Re: Fwd: I-D ACTION:draft-daigle-uri-std-00.txt

From: Dan Brickley <danbri@w3.org>
Date: Thu, 7 Sep 2000 10:45:43 -0400 (EDT)
To: Dan Connolly <connolly@w3.org>
cc: Miles Sabin <msabin@cromwellmedia.co.uk>, xml-uri@w3.org
Message-ID: <Pine.LNX.4.21.0009071026290.3018-100000@tux.w3.org>
On Thu, 7 Sep 2000, Dan Connolly wrote:

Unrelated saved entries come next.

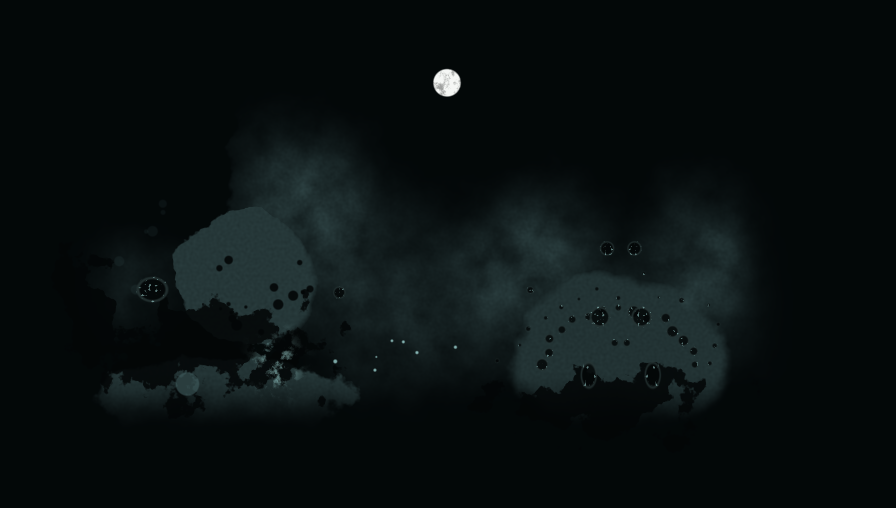
Reproduce this background procedurally as a WebGL 1 fragment shader.

```glsl
precision highp float;
// Moonlit teal mist over black: soft warped puffs and two firmer banks of fog,
// eaten away by noise-cut ink, then strewn with glassy beads, dots and specks.
// Lengths are in canvas heights, with the origin at the lower left.

uniform vec2 u_resolution;

const vec3 NIGHT = vec3(0.012, 0.030, 0.033);
const vec3 MIST = vec3(0.215, 0.310, 0.315);
const vec3 INK = vec3(0.010, 0.022, 0.024);
const vec3 GLINT = vec3(0.50, 0.66, 0.65);
const vec3 MOON_LIGHT = vec3(0.96, 0.97, 0.96);
const vec2 MOON_POS = vec2(0.880, 0.837);
const float MOON_RADIUS = 0.027;
const float BANK_LEVEL = 0.66;
const float DOME_LEVEL = 0.60;
const float MIRROR_X = 1.222;
const vec2 ARC_CENTER = vec2(1.217, 0.270);
const vec2 ARC_RADII = vec2(0.150, 0.122);

vec2 hash2(vec2 p) {
  vec3 q = fract(p.xyx * vec3(0.1031, 0.1030, 0.0973));
  q += dot(q, q.yzx + 33.33);
  return fract((q.xx + q.yz) * q.zy);
}

float corner(vec2 cell, vec2 offset) {
  return dot(hash2(cell) * 2.0 - 1.0, offset);
}

float gradientNoise(vec2 p) {
  vec2 i = floor(p), f = fract(p), e = vec2(1.0, 0.0);
  vec2 u = f * f * f * (f * (f * 6.0 - 15.0) + 10.0);
  float low = mix(corner(i, f), corner(i + e, f - e), u.x);
  float high = mix(corner(i + e.yx, f - e.yx), corner(i + 1.0, f - 1.0), u.x);
  return mix(low, high, u.y);
}

float fbm(vec2 p) {
  float sum = 0.0, amp = 0.6;
  for (int i = 0; i < 5; i++) {
    sum += amp * gradientNoise(p);
    p = mat2(1.6, 1.2, -1.2, 1.6) * p + 17.3;
    amp *= 0.55;
  }
  return sum;
}

float puff(vec2 p, vec2 center, vec2 radii) {
  vec2 q = (p - center) / radii;
  return exp(-dot(q, q));
}

// Positive inside an ellipse, zero on its edge, one at its center.
float dome(vec2 p, vec2 center, vec2 radii) {
  return 1.0 - length((p - center) / radii);
}

float disc(vec2 p, vec2 center, float radius) {
  float soft = 1.0 / u_resolution.y;
  return 1.0 - smoothstep(radius - soft, radius + soft, length(p - center));
}

// Dark glass drop with a thin pale rim and broken reflections.
vec3 bead(vec3 col, vec2 p, vec2 center, float radius) {
  float body = disc(p, center, radius);
  float rim = body - disc(p, center, radius * 0.82);
  float shine = smoothstep(0.18, 0.45, gradientNoise(p * 190.0 + center * 70.0));
  col = mix(col, INK, body * 0.82);
  return col + GLINT * (rim * 0.22 + body * shine * 0.65);
}

float mistDensity(vec2 p, float rough) {
  vec2 w = p + 0.075 * vec2(fbm(p * 5.0), fbm(p * 5.0 + 31.7));
  // Soft drifting puffs
  float plume = 0.68 * puff(w, vec2(0.595, 0.59), vec2(0.13, 0.145));
  float cut = smoothstep(0.445, 0.46, p.x + 0.05 * rough);
  plume *= mix(1.0, cut, smoothstep(0.48, 0.56, p.y));
  float d = plume;
  d += 0.40 * puff(w, vec2(0.81, 0.40), vec2(0.19, 0.16));
  d += 0.50 * puff(w, vec2(1.06, 0.50), vec2(0.12, 0.13));
  d += 0.52 * puff(w, vec2(1.385, 0.49), vec2(0.11, 0.135));
  d += 0.25 * puff(w, vec2(1.22, 0.36), vec2(0.30, 0.12));
  d += 0.28 * puff(w, vec2(0.25, 0.44), vec2(0.12, 0.10));
  d = max(d * (1.0 + 1.1 * rough) - 0.05, 0.0);
  // Firmer banks: left body, low ridge and right dome
  float body = dome(p, vec2(0.495, 0.455), vec2(0.15, 0.135)) + 0.25 * rough;
  float ridge = dome(p, vec2(0.43, 0.215), vec2(0.25, 0.085)) + 0.45 * rough;
  float hill = dome(w, vec2(1.215, 0.30), vec2(0.235, 0.165)) + 0.10 * rough;
  float edge = mix(0.03, 0.25, smoothstep(0.5, 0.65, p.x));
  d = max(d, BANK_LEVEL * smoothstep(0.0, edge, body));
  d = max(d, 0.62 * smoothstep(0.0, 0.08, ridge));
  d = max(d, DOME_LEVEL * smoothstep(-0.04, 0.16, hill));
  // Darkness closes in below and at the sides
  d *= smoothstep(0.155, 0.27, p.y + 0.03 * rough);
  return d * smoothstep(0.12, 0.24, p.x) * smoothstep(1.58, 1.42, p.x);
}

float inkCover(vec2 p) {
  float left = dome(p, vec2(0.40, 0.315), vec2(0.25, 0.115));
  left = max(left, dome(p, vec2(0.17, 0.38), vec2(0.07, 0.13)));
  float right = dome(p, vec2(1.20, 0.205), vec2(0.25, 0.075));
  float reach = max(max(left, right), -1.0);
  return smoothstep(-0.02, 0.05, fbm(p * 13.0) + 0.55 * reach - 0.14);
}

void main() {
  vec2 p = gl_FragCoord.xy / u_resolution.y;
  float rough = fbm(p * 11.0 + 4.0);
  float grain = gradientNoise(p * 150.0);
  float density = mistDensity(p, rough) * (1.0 + 0.16 * grain);
  vec3 col = mix(NIGHT, MIST, density);
  col = mix(col, INK, 0.88 * inkCover(p));

  // Pale splash on the left bank
  float splash = puff(p, vec2(0.545, 0.285), vec2(0.035, 0.045));
  col += GLINT * splash * smoothstep(0.0, 0.25, fbm(p * 32.0));

  // Scattered ink dots, faint discs and bright specks
  for (int i = 0; i < 16; i++) {
    vec2 h = hash2(vec2(float(i) + 3.0, 8.0));
    vec2 k = hash2(vec2(float(i) + 41.0, 19.0));
    vec2 dotPos = vec2(0.53, 0.42) + (h - 0.5) * vec2(0.20, 0.16);
    col = mix(col, INK, 0.9 * disc(p, dotPos, 0.003 + 0.009 * k.x * k.x));
    vec2 discPos = vec2(0.27, 0.53) + (k - 0.5) * vec2(0.19, 0.20);
    col += MIST * 0.13 * disc(p, discPos, 0.004 + 0.007 * h.x) * step(0.5, h.y);
    vec2 speckPos = vec2(0.80, 0.29) + (k.yx - 0.5) * vec2(0.28, 0.10);
    col += GLINT * 0.9 * disc(p, speckPos, 0.0015 + 0.0025 * h.y) * step(0.4, h.x);
  }

  // Arch of beads with smaller strays outside it
  for (int i = 0; i < 15; i++) {
    vec2 h = hash2(vec2(float(i) + 11.0, 27.0));
    float angle = 0.1 + 0.21 * float(i);
    vec2 ray = vec2(cos(angle), sin(angle)) * ARC_RADII;
    col = bead(col, p, ARC_CENTER + ray * (0.92 + 0.16 * h.x), 0.006 + 0.007 * h.y);
    col = bead(col, p, ARC_CENTER + ray * (1.15 + 0.5 * h.y), 0.002 + 0.004 * h.x);
  }

  // Mirrored beads, then the lone rings
  vec2 m = vec2(abs(p.x - MIRROR_X), p.y);
  col = bead(col, m, vec2(0.027, 0.511), 0.014);
  col = bead(col, m, vec2(0.041, 0.376), 0.020);
  col = bead(col, m, vec2(0.012, 0.325), 0.007);
  col = bead(col, m * vec2(1.0, 0.6), vec2(0.063, 0.157), 0.016);
  col = bead(col, p * vec2(0.8, 1.0), vec2(0.240, 0.430), 0.025);
  col = bead(col, p, vec2(0.668, 0.424), 0.012);
  col = bead(col, p, vec2(1.044, 0.429), 0.007);
  col = mix(col, MIST * 1.2, 0.6 * disc(p, vec2(0.369, 0.244), 0.023));

  // Moon with grey maria
  float maria = smoothstep(-0.05, 0.3, fbm((p - MOON_POS) * 60.0 + 2.0));
  col = mix(col, MOON_LIGHT * (1.0 - 0.35 * maria), disc(p, MOON_POS, MOON_RADIUS));
  gl_FragColor = vec4(col, 1.0);
}
```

> Miles Sabin wrote:
> > 
> > Simon St.Laurent wrote,
> > > I think the 'rest of us' might well benefit from clearer
> > > distinctions between URIs and the resources they identify,
> > 
> > But Simon, that's a pretty tall order, because there's no
> > end to the number of distinct resources a URL (nb. UR*L*) might
> > locate.
> Not so: every URL is a URI[1]; every URI identifies exactly
> one resource[2]; hence every URL identifies exactly one resource.
> [1] The
>    term "Uniform Resource Locator" (URL) refers to the subset of URI
>    that identify resources via a representation of their primary access
>    mechanism (e.g., their network "location"), rather than identifying
>    the resource by name or by some other attribute(s) of that resource.
> [2] "An identifier is an object that can act as a reference to
>          something that has identity."
> http://www.ietf.org/rfc/rfc2396.txt

The text you cite, [2], leaves open the question of whether the
'something' that is referenced may differ over time. At any tick of the
clock, the identifier 'can' act as a reference to some thing; as time
passes and the world changes, it might subsequently fail to refer, or pick
out a different thing-with-identity.

This seems to be one of the various factors contributing to
confusion; while "every URL identifies exactly one resource" might be true
at any point in time, when people aggregate metadata about these
URIs/resources that spans several years, it isn't clear what the story is.

> > John Cowans example (I forget the URL, it was a time-
> > server of some sort) was pretty good. Does that URL identify
> > entities (particular sequences of bits on any given occasion),
> no; those entities represent the state of the resource
> identified.
> > transient HTML documents (again changing over time);
> no.

I believe there's a good case to be made for modeling these entities as
resources too. They're *not* the resource named by the URI, but something
else related to the named resource. We could usefully name the
relationship that holds between these entities and the more abstract
resources that they're manifestations/rendings of.
This way we could talk about them using any frameworks for resource
description we happen to have lying around...

Received on Thursday, 7 September 2000 10:45:49 UTC

This archive was generated by hypermail 2.3.1 : Tuesday, 6 January 2015 20:32:44 UTC